“Information flies so fast and there’s so much of it that it’s getting almost impossible for doctors to keep up with the screen responsibilities, not to mention their care responsibilities,” says Fisher.
Companies are working hard to come up with solutions that help improve healthcare workflow and allow providers to focus more on patient care. For example, a Qualitative Intelligence and Communication System (QICS™) helps simplify diagnostic imaging workflow, expedite communications and support efforts to improve patient safety.
QICS, which is a web-based technology, carries out multiple functions. That includes analyzing data, engaging and alerting users when appropriate, and facilitating workflow throughout the exam life cycle. It enables inter- and intra-departmental communications and workflow processes, including communications about critical results.
Bill Muhr, president and CEO of South Jersey Radiology Associates, uses McKesson QICS to support a better workflow at his organization. His group was looking at a way to implement professional quality measurements without interfering with radiologists’ workflow. “[QICS] seamlessly integrated with our PACS system and … allowed radiologists to capture the data as they were doing their workflow,” says Muhr.
And don’t think that QICS is exclusively for radiologists—here at McKesson we recently launched our QICS for Cardiology. QICS for Cardiology gives you the flexibility to choose from several best-practice models and customize them to fit your department’s needs. It’s designed to create a standard, consistent process with configurable worklist and workflow screens.
We’re listening to healthcare providers’ frustrations as they face mountains of e-paperwork. A QICS can tie together a number of systems into one that is cohesive, optimizes workflow and allows providers to fulfill regulatory demands.

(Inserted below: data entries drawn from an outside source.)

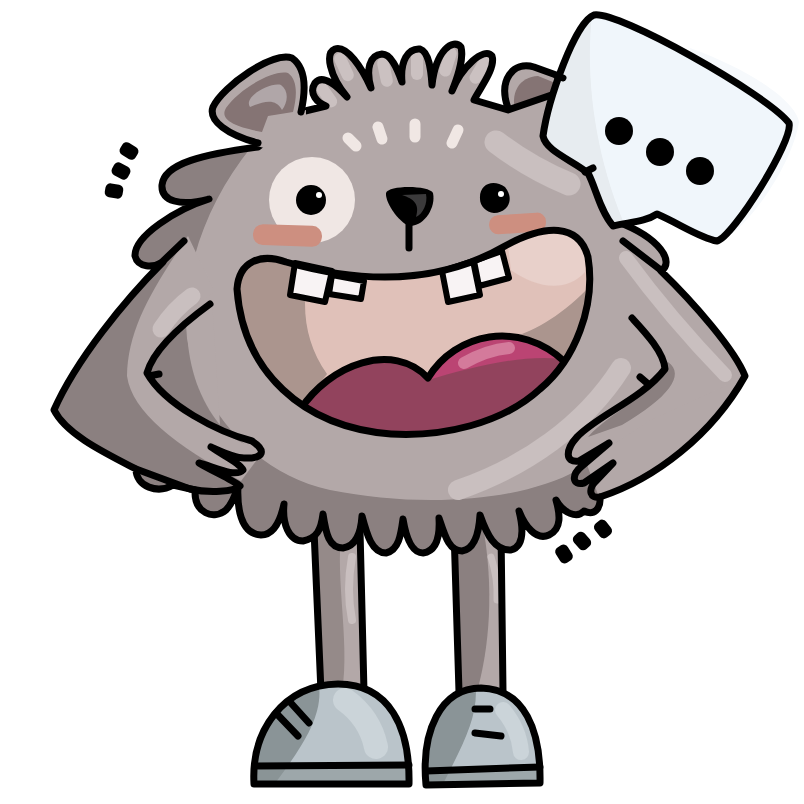
<!DOCTYPE html>
<html lang="en">
<head>
<meta charset="utf-8">
<title>Talking monster sticker</title>
<style>
:root{--ink:#000;--fur:#b3a8a8;--fur-dark:#8b8080;--fur-light:#c9bfbf;--hair-light:#d3caca;--ear:#857474;--ear-light:#b0a6a8;--cream:#f0e7e4;--blush:#cd8f80;--mouth:#e0c1b9;--mouth-light:#e8d0ca;--mouth-dark:#ab958e;--tongue:#92435d;--tongue-pink:#bb4473;--tongue-light:#d47a9b;--tooth:#f8f3f4;--shoe:#bac4ca;--shoe-dark:#8a9497;--shoe-light:#cbd4d9;--bubble:#f0f6fb;--bubble-dark:#e7ecf0}
html,body{margin:0;background:#fff;overflow:hidden}
svg{display:block;width:804px;height:804px}
.ink{fill:none;stroke:var(--ink);stroke-width:7;stroke-linecap:round;stroke-linejoin:round}
.shine{fill:none;stroke:var(--fur-light);stroke-linecap:round}
.fur{fill:var(--fur)}.fur-dark{fill:var(--fur-dark)}
</style>
</head>
<body>
<svg viewBox="0 0 804 804" role="img" aria-label="Smiling grey furry monster with hands on hips and a speech bubble">
<defs>
<path id="body" d="M258 147C205 154 164 163 162 185C161 201 180 207 209 199C177 209 134 236 135 256C138 268 153 268 163 262C125 300 76 360 54 410C66 434 103 452 136 469C136 487 158 494 173 485L195 490C194 514 214 520 226 510C232 504 235 496 238 486C237 506 240 534 261 535C275 535 281 518 284 504C282 524 289 541 303 541C317 538 321 530 323 514C326 534 329 548 343 548C357 546 361 532 362 516C367 535 372 553 386 553C399 550 401 534 403 519C406 537 412 553 423 553C437 551 440 535 439 518C445 536 449 551 462 551C475 549 479 532 480 515C487 535 495 551 511 550C525 546 523 527 519 511C525 526 536 541 549 535C562 529 560 514 556 500C563 513 577 519 584 511C594 516 601 509 600 497C655 479 712 435 745 376C735 350 693 302 661 271C675 262 660 238 618 222L566 90L508 110L474 100C480 88 496 68 492 56C484 46 461 68 452 91C458 76 464 59 461 47C453 38 436 50 432 85C431 70 429 52 420 49C408 48 400 61 402 82C397 68 391 54 382 54C369 55 366 70 371 88C362 68 347 45 335 49C325 53 329 75 347 97C338 87 323 73 315 83C308 94 318 103 326 106L301 112Z"/>
<path id="mouth" d="M237 289C239 261 261 253 286 262C366 285 441 283 505 246C545 224 579 223 588 257C596 306 575 360 540 389C502 424 442 437 391 434C302 427 243 371 237 289Z"/>
<path id="ear-left" d="M258 143C228 135 208 121 213 107C223 86 273 51 292 58C306 68 306 90 301 112Z"/>
<path id="shoe-left" d="M254 784C251 731 283 685 338 684C390 684 410 728 409 784Z"/>
<path id="shoe-right" d="M426 785C421 732 440 688 481 688C525 689 541 731 540 783Z"/>
<path id="bubble" d="M594 15C617 10 768 95 789 123C794 140 733 237 717 241C700 238 680 224 657 214C645 222 630 222 613 226C600 211 596 188 588 173C572 160 546 151 543 136C548 100 575 22 594 15Z"/>
<clipPath id="body-clip"><use href="#body"/></clipPath>
<clipPath id="mouth-clip"><use href="#mouth"/></clipPath>
<clipPath id="shoe-left-clip"><use href="#shoe-left"/></clipPath>
<clipPath id="shoe-right-clip"><use href="#shoe-right"/></clipPath>
<clipPath id="bubble-clip"><use href="#bubble"/></clipPath>
<rect id="dash" x="-9" y="-7" width="18" height="14" rx="5"/>
<path id="hair-shine" d="M0 -9V9" stroke="var(--hair-light)" stroke-width="12" stroke-linecap="round" opacity=".75"/>
</defs>

<g id="legs">
<path class="fur" d="M314 520H360L364 692H321Z"/>
<path fill="#958a89" d="M314 520H344C332 565 351 640 342 692H321Z"/>
<path class="shine" stroke-width="8" d="M352 557Q346 590 352 620"/>
<path class="fur" d="M454 520H501L503 692H459Z"/>
<path class="fur-dark" d="M454 520H482C495 590 489 648 477 692H459Z"/>
<path class="shine" stroke-width="7" d="M491 557Q498 578 497 600"/>
<path class="ink" d="M314 530L321 692M360 530L364 692M454 530L459 692M501 530L503 692"/>
</g>

<g id="shoes">
<use href="#shoe-left" fill="var(--shoe)"/>
<g clip-path="url(#shoe-left-clip)">
<path fill="var(--shoe-dark)" d="M240 680H318C326 715 300 750 270 790H240Z"/>
<path d="M345 700Q370 718 376 747" fill="none" stroke="var(--shoe-light)" stroke-width="24" stroke-linecap="round"/>
<path fill="var(--shoe-dark)" opacity=".6" d="M250 764L410 765V790H250Z"/>
</g>
<path class="ink" d="M276 713L298 736M290 702L309 723M255 766L409 765"/>
<use href="#shoe-left" class="ink"/>
<use href="#shoe-right" fill="var(--shoe)"/>
<g clip-path="url(#shoe-right-clip)">
<path fill="var(--shoe-dark)" d="M415 680H475C480 715 464 742 440 790H415Z"/>
<path d="M503 710Q519 729 521 752" fill="none" stroke="var(--shoe-light)" stroke-width="16" stroke-linecap="round"/>
<path fill="var(--shoe-dark)" opacity=".6" d="M420 771L545 767V790H420Z"/>
</g>
<path class="ink" d="M475 709H490M475 733L501 736M426 771L540 767"/>
<use href="#shoe-right" class="ink"/>
</g>

<g id="ears">
<path class="fur" d="M510 112C498 80 513 61 534 67L600 90V150Z"/>
<path fill="var(--ear)" d="M517 118C508 92 520 77 538 76L585 95V140Z"/>
<path class="ink" d="M508 108C498 80 513 61 534 67L570 80"/>
</g>

<g id="torso">
<use href="#body" class="fur"/>
<g clip-path="url(#body-clip)">
<path class="fur-dark" d="M266 130C210 190 180 270 187 338C199 405 250 472 330 490C420 508 520 502 578 470L620 440L625 570H230L30 480V230L140 130Z"/>
<path class="fur" d="M188 236C150 292 128 330 127 376C132 412 175 445 241 481L262 453C216 428 173 414 148 377C160 345 190 325 188 310L215 292Z"/>
<path class="fur" d="M187 310L212 300L220 425C200 400 189 370 187 332Z"/>
<path class="fur-dark" d="M668 362C686 375 668 398 622 425L588 437C612 410 650 399 668 362Z"/>
<path class="fur" d="M586 462L650 420L760 370L720 450L600 500Z"/>
<path class="shine" stroke-width="23" d="M496 142Q530 168 569 184"/>
<path class="shine" stroke-width="20" d="M458 490C525 467 585 425 621 368"/>
<path class="shine" stroke-width="14" d="M626 258Q670 318 725 375"/>
<path class="shine" stroke-width="17" d="M161 329Q174 309 192 296"/>
<use href="#hair-shine" transform="translate(326 94) rotate(-35)"/>
<use href="#hair-shine" transform="translate(344 67) rotate(-25)"/>
<use href="#hair-shine" transform="translate(385 72) rotate(-12)"/>
<use href="#hair-shine" transform="translate(417 65)"/>
<use href="#hair-shine" transform="translate(448 62) rotate(18)"/>
<use href="#hair-shine" transform="translate(480 70) rotate(30)"/>
</g>
<use href="#body" class="ink"/>
</g>

<g id="ear-front">
<use href="#ear-left" class="fur"/>
<path fill="var(--ear)" d="M262 132C235 127 219 120 226 108C238 90 273 69 288 73C298 80 297 97 293 112L268 116Z"/>
<path fill="var(--ear-light)" d="M250 107C243 97 270 82 281 85C289 91 288 102 282 110C276 98 264 101 250 107Z"/>
<path class="fur" d="M257 146C268 127 285 114 306 110V160Z"/>
<path class="ink" d="M258 143C228 135 208 121 213 107C223 86 273 51 292 58C306 68 306 90 301 112"/>
</g>

<g id="arms">
<path class="ink" d="M184 241L160 264M210 304C188 320 154 347 147 373C165 405 218 432 252 441C266 450 265 459 244 458C234 458 218 450 211 447C222 455 240 463 243 470C236 478 214 467 199 463C212 471 233 480 240 486C235 492 208 493 190 489L136 469M149 376L159 374"/>
<path class="ink" d="M623 241L662 271M632 318C644 331 664 352 665 369C642 399 598 415 577 437C566 449 564 463 579 461L609 443L582 466C571 475 572 486 584 483L613 463L595 482C588 490 590 499 600 497M640 377L647 383"/>
</g>

<g id="face">
<g stroke="var(--cream)" stroke-width="11" stroke-linecap="round"><path d="M348 138L356 146M378 127L382 139M415 124V137M458 130L452 143"/></g>
<circle cx="312" cy="200" r="43" fill="var(--cream)"/>
<circle cx="311" cy="200" r="15"/><circle cx="319" cy="195" r="3" fill="#fff"/>
<path d="M480 199C479 183 494 179 505 187C515 199 508 213 494 213C486 212 480 206 480 199Z"/>
<circle cx="501" cy="194" r="3" fill="#fff"/>
<rect x="253" y="225" width="69" height="21" rx="10" fill="var(--blush)" transform="rotate(2 288 235)"/>
<rect x="489" y="214" width="57" height="19" rx="9" fill="var(--blush)" transform="rotate(-4 517 223)"/>
<path class="ink" d="M409 222V248"/>
<path d="M386 193C388 185 429 185 433 193C436 207 425 225 411 226C402 226 385 204 386 193Z"/>
<path fill="#3b3a3b" d="M402 195L426 194C428 203 423 214 416 217C420 204 414 199 402 195Z"/>
</g>

<g id="smile">
<use href="#mouth" fill="var(--mouth)"/>
<g clip-path="url(#mouth-clip)">
<path fill="var(--mouth-dark)" d="M230 240H320C299 285 299 335 327 374L300 410L230 380Z"/>
<path fill="var(--mouth-dark)" d="M600 275C570 310 540 330 505 340L560 370L600 340Z"/>
<path fill="var(--mouth-light)" d="M508 245L585 220V272C565 294 535 287 511 270Z"/>
<path fill="var(--tongue)" d="M300 410C330 364 393 341 428 378C455 333 519 319 565 362V445H300Z"/>
<path fill="var(--tongue-pink)" d="M428 378C455 333 519 319 562 359C520 354 470 368 428 380Z"/>
<path d="M464 363Q487 350 509 348" fill="none" stroke="var(--tongue-light)" stroke-width="12" stroke-linecap="round"/>
<path class="ink" d="M300 410C330 364 393 341 428 378C455 333 519 319 565 362"/>
</g>
<g fill="var(--tooth)" stroke="var(--ink)" stroke-width="6" stroke-linejoin="round"><path d="M332 275L364 281L361 299L329 294ZM295 263L332 271L325 302L290 295ZM474 261L502 251L509 278L479 286ZM442 271L473 261L480 295L448 302Z"/></g>
<use href="#mouth" class="ink"/>
</g>

<g id="speech-bubble">
<path fill="#f6f9fc" d="M690 48C750 70 795 100 799 122C792 165 750 225 722 241Z"/>
<use href="#bubble" fill="var(--bubble)"/>
<path clip-path="url(#bubble-clip)" fill="var(--bubble-dark)" d="M530 0H594C583 70 594 155 627 230H580L530 160Z"/>
<use href="#bubble" class="ink"/>
<path class="ink" d="M557 76L563 78M585 172L593 168"/>
<circle cx="619" cy="131" r="14"/><circle cx="660" cy="152" r="14"/><circle cx="700" cy="171" r="14"/>
</g>

<g id="motion-marks">
<use href="#dash" transform="translate(129 151) rotate(32)"/>
<use href="#dash" transform="translate(121 171) rotate(28)"/>
<use href="#dash" transform="translate(114 191) rotate(10)"/>
<use href="#dash" transform="translate(564 554) rotate(58)"/>
<use href="#dash" transform="translate(582 541) rotate(48)"/>
<use href="#dash" transform="translate(603 529) rotate(52)"/>
</g>
</svg>
</body>
</html>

What strategies help you manage your workflow? Let’s talk about them at McKesson Booth #1128 ACC.14! Visit our web site to schedule a demo.